Problem: Lines that include the string "yellow" are the ones to copy from the entries below.

Input data:

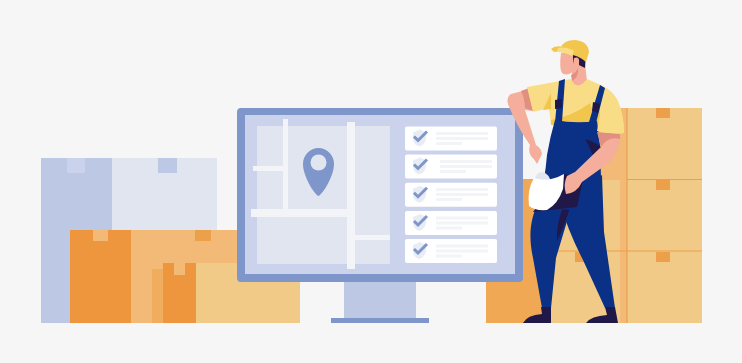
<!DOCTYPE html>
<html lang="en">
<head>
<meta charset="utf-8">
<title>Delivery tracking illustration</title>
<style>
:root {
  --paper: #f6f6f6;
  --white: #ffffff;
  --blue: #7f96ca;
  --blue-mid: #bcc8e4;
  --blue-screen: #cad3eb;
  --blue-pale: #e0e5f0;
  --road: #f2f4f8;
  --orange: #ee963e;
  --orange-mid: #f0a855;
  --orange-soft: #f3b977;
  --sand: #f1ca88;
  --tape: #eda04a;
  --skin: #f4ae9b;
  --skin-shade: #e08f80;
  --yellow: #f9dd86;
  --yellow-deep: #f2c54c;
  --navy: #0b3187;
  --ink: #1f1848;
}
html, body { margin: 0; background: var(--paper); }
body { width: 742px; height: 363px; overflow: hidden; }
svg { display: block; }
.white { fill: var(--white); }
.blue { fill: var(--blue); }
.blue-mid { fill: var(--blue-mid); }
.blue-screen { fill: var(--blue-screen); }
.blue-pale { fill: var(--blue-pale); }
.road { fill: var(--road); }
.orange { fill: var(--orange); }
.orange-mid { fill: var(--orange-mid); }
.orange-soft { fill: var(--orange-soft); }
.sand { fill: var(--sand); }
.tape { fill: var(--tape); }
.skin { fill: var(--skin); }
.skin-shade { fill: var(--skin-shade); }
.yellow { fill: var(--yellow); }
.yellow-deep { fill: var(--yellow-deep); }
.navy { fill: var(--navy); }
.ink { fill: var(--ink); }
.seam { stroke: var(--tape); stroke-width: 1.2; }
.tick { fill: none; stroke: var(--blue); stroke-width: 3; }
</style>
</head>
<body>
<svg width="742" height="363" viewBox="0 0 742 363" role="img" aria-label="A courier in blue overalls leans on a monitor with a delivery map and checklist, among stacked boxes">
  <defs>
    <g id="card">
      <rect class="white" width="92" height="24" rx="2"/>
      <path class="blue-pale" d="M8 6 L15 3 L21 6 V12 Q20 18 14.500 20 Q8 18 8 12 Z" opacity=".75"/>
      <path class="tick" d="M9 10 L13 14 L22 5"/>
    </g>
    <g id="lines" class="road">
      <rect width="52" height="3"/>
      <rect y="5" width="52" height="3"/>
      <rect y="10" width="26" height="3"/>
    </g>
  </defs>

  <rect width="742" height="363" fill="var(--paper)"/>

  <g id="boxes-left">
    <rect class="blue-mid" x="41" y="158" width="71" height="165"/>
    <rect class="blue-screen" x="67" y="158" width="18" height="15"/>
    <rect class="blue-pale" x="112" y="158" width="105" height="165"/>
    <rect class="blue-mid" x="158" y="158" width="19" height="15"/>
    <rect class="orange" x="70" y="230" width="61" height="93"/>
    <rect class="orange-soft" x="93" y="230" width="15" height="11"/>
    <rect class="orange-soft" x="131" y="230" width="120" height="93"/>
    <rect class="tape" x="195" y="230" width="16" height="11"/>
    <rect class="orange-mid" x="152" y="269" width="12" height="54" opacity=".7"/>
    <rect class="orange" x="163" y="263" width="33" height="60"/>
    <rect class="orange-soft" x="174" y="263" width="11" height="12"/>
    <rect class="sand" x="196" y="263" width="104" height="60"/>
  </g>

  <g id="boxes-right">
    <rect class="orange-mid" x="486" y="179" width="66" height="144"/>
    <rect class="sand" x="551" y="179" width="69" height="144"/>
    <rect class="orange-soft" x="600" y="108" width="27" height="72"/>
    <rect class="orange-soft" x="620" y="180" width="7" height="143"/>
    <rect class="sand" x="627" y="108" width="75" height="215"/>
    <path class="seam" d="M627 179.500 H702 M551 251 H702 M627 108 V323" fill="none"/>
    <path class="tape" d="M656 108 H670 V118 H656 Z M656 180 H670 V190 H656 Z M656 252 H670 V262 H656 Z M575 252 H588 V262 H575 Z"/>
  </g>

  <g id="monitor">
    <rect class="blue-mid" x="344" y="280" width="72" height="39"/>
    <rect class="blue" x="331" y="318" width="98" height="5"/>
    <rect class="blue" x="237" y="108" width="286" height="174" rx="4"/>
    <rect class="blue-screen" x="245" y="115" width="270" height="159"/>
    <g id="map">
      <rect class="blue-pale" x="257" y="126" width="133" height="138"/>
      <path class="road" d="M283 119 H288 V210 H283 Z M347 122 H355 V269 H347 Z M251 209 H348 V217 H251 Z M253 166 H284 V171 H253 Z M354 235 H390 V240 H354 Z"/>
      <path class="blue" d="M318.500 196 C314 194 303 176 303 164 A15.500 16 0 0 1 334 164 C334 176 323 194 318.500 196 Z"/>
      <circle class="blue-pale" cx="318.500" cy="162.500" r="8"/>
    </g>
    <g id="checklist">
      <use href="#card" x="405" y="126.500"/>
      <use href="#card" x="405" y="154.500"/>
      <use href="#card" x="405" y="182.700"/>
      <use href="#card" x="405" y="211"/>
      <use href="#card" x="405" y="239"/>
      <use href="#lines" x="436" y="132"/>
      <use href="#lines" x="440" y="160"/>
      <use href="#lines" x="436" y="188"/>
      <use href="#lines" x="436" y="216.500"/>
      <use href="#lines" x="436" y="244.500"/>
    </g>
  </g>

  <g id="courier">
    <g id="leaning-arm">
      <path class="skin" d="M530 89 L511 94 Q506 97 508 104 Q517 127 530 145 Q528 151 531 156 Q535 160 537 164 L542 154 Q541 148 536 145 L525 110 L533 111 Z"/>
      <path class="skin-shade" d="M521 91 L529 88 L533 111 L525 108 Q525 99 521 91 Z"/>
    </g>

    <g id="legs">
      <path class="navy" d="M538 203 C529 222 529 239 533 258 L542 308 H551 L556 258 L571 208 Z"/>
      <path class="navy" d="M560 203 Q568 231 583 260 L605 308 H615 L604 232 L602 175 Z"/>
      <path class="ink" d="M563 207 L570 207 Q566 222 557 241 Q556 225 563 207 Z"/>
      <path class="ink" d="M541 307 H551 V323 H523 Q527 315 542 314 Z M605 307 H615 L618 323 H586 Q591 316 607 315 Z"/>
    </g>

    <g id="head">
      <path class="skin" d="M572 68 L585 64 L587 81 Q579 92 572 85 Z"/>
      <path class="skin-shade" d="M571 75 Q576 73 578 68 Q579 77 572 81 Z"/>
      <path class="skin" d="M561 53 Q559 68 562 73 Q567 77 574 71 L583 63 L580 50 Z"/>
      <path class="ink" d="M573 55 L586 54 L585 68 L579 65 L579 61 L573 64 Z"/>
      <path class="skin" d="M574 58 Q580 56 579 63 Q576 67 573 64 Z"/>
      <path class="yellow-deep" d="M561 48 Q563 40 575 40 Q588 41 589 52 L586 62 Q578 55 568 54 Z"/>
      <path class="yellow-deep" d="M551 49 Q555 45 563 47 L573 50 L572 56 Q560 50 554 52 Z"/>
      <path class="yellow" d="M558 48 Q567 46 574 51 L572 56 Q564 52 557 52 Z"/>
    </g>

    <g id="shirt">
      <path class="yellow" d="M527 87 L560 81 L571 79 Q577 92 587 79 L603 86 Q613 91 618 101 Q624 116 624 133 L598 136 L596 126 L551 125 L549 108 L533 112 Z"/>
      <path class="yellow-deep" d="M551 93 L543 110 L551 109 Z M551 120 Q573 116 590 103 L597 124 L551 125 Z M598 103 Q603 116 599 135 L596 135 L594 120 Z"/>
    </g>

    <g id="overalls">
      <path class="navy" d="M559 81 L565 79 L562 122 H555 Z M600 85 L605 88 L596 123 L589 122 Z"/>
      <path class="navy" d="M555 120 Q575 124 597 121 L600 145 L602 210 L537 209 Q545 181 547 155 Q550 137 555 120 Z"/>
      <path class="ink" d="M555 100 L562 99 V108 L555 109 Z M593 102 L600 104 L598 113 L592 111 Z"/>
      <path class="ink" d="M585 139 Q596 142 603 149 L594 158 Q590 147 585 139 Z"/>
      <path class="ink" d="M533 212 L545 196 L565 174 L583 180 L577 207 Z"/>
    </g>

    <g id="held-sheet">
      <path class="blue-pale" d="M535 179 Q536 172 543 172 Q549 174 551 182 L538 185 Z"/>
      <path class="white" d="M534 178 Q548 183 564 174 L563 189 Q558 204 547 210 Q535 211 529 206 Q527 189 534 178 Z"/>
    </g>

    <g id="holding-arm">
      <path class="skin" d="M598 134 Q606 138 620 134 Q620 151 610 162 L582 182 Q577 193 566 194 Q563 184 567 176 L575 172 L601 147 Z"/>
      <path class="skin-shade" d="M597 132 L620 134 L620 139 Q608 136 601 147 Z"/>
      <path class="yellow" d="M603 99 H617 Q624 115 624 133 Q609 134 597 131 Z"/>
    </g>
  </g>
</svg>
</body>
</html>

---

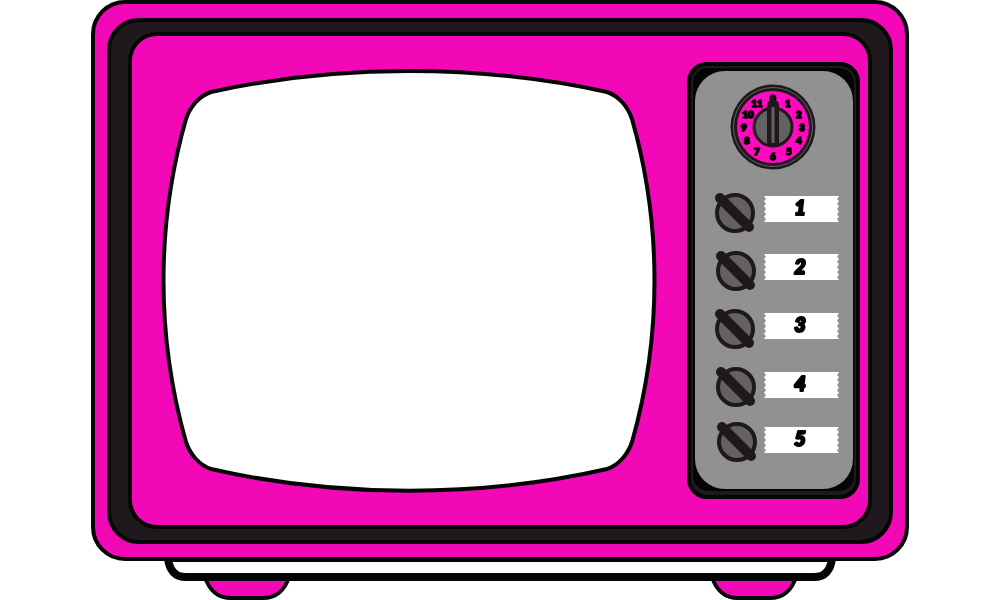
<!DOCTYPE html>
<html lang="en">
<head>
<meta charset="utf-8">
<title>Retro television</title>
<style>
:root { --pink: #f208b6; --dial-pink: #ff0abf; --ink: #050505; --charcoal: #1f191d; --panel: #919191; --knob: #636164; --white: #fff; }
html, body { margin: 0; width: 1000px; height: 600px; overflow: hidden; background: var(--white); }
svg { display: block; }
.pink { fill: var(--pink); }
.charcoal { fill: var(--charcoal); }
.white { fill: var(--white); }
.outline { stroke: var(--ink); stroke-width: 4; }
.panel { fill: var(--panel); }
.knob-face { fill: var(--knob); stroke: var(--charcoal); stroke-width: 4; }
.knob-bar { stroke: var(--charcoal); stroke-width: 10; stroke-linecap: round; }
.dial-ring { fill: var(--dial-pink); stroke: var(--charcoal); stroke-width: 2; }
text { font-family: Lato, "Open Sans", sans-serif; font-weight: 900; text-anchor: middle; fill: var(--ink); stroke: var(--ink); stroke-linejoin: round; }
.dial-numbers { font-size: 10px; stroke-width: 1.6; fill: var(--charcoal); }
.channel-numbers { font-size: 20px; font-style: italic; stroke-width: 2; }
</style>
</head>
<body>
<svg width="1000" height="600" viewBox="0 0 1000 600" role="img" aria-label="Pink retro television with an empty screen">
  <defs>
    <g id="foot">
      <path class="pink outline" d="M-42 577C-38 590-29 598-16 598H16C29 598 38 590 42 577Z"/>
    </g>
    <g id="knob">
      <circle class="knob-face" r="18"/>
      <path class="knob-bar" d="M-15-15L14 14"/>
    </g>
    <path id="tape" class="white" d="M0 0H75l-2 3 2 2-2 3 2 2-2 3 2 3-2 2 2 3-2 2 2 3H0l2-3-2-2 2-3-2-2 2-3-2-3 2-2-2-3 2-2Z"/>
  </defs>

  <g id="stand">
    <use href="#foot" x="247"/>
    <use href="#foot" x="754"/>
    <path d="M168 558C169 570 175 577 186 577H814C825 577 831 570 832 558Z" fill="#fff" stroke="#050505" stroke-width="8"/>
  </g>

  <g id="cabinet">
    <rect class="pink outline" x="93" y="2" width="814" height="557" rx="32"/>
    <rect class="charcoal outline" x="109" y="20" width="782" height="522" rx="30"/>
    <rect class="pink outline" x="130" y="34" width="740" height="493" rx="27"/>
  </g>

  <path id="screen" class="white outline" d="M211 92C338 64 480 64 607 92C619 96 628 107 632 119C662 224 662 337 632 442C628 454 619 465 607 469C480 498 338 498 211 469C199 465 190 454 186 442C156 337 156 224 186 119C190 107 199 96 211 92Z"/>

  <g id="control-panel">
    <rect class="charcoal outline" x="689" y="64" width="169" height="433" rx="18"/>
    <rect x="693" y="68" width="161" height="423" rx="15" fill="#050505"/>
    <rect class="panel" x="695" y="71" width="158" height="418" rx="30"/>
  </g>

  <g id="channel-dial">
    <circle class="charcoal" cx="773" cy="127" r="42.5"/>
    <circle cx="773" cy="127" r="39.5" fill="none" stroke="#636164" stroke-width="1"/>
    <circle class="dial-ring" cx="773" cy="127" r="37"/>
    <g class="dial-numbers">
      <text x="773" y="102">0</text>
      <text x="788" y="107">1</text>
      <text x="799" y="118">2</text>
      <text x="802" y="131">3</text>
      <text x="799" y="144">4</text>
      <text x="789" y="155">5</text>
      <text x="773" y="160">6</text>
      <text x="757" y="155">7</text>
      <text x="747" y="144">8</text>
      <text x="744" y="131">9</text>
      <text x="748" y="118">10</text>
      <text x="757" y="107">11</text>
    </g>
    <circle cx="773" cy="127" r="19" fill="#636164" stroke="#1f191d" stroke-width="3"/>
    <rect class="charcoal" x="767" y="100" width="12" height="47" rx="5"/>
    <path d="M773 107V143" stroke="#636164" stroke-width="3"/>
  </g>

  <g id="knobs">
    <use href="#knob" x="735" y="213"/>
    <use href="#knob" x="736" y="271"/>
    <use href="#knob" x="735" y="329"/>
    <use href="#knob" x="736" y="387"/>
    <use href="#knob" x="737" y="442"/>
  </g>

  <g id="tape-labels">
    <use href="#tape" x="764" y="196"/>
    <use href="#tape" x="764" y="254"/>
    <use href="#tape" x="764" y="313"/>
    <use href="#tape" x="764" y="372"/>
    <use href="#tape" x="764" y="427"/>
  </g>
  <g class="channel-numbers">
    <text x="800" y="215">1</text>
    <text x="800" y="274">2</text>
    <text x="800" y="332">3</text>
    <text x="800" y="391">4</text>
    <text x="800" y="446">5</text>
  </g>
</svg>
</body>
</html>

Task result:
  --yellow: #f9dd86;
  --yellow-deep: #f2c54c;
.yellow { fill: var(--yellow); }
.yellow-deep { fill: var(--yellow-deep); }
      <path class="yellow-deep" d="M561 48 Q563 40 575 40 Q588 41 589 52 L586 62 Q578 55 568 54 Z"/>
      <path class="yellow-deep" d="M551 49 Q555 45 563 47 L573 50 L572 56 Q560 50 554 52 Z"/>
      <path class="yellow" d="M558 48 Q567 46 574 51 L572 56 Q564 52 557 52 Z"/>
      <path class="yellow" d="M527 87 L560 81 L571 79 Q577 92 587 79 L603 86 Q613 91 618 101 Q624 116 624 133 L598 136 L596 126 L551 125 L549 108 L533 112 Z"/>
      <path class="yellow-deep" d="M551 93 L543 110 L551 109 Z M551 120 Q573 116 590 103 L597 124 L551 125 Z M598 103 Q603 116 599 135 L596 135 L594 120 Z"/>
      <path class="yellow" d="M603 99 H617 Q624 115 624 133 Q609 134 597 131 Z"/>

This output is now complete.